in reply to
Re^5: I'm not a PhD but...
in thread How many colors does a rainbow have?
I really do not understand why you would think that the colors would scintillate. Perhaps you are looking at the detailed mechanics that cones fire, recover, and fire again? In which case yes, persistence of vision is responsible for smoothing that out. And therefore reconstructs in our brain the impression of a constant mix of colours, which just happens to closely match the external reality of light that will create a continuous mix of reaction by our cones and rods. (Persistence of vision is famously responsible for allowing a sequence of still pictures to look like continuous motion - see your local television or movie for an example.)
Furthermore it certainly is the case to a reasonable approximation that a given frequency of light is the same colour. That's not exactly true because our perception of colour is mediated by whatever else we are seeing at the same time. This is necessary so that an object appears to remain the same colour as we carry it from a reddish indoor light to far more blueish outdoor light. As we do so the light we see changes substantially, but it still looks the same to us. But let's ignore that complication.
The important point is that I really don't understand why you think we should anywhere perceive pink in the rainbow. Particularly since I don't see it when I look at the rainbow.

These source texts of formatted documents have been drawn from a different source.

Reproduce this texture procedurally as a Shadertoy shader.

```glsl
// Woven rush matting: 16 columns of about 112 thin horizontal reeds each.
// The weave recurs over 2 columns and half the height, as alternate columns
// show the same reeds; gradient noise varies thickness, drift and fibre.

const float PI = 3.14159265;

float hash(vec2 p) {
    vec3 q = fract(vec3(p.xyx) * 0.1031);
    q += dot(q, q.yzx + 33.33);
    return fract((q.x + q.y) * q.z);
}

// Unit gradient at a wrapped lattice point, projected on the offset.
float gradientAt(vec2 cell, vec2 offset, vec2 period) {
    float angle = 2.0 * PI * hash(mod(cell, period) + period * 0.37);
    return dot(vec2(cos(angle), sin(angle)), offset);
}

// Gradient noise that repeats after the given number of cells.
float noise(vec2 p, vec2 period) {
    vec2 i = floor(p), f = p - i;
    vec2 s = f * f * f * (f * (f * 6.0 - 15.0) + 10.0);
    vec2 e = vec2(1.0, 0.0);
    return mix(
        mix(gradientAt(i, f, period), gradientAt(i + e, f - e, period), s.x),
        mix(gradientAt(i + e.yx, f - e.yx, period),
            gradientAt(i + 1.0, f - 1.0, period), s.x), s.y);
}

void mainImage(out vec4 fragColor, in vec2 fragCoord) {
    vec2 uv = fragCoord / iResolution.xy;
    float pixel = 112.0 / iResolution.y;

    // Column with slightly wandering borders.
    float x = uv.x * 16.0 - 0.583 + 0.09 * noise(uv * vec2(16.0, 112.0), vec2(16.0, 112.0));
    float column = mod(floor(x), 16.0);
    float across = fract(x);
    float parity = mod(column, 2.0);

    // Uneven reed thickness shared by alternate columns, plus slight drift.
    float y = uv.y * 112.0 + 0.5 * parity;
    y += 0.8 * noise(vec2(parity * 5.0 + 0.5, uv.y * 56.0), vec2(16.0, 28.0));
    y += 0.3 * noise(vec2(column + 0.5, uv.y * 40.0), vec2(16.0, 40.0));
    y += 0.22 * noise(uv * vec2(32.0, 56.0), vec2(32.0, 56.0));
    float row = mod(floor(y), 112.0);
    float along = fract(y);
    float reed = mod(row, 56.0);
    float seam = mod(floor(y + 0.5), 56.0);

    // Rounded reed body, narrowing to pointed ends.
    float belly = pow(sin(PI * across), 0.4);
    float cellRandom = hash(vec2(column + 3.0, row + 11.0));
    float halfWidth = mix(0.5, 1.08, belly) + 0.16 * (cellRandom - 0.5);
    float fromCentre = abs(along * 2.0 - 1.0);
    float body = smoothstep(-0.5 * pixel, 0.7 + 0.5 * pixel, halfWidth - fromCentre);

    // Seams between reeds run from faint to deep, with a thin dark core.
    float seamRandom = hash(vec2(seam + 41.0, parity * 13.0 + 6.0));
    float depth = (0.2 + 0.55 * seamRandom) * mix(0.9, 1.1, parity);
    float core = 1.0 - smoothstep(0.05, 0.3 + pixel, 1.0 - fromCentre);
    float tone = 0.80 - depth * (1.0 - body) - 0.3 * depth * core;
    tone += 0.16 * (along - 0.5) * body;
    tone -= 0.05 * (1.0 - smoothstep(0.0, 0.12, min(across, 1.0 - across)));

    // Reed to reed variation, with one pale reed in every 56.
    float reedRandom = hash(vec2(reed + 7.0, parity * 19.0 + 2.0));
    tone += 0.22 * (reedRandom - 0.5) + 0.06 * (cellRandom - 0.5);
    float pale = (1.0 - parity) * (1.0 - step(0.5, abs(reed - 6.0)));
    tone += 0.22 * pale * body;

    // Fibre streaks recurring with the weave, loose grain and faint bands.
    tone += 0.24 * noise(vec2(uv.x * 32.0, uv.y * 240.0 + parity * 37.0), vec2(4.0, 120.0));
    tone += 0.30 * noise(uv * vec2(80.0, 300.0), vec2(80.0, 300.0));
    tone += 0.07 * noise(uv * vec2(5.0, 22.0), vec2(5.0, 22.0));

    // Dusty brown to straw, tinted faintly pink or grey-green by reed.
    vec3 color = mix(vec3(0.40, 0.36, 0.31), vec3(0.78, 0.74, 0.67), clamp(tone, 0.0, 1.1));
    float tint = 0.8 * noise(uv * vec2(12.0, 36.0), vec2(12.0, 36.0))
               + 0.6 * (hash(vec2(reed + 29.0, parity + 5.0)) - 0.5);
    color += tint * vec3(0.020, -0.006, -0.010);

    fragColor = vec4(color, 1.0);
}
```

Pink results from firing red and blue receptors without firing green. But given the response curves of our receptors, there is no frequency that does that because green responds strongest to colours between what red and blue respond to. This is is easily tested - just look at a rainbow. And when I do so, nowhere do I see pink. Which is exactly what theory tells me should happen.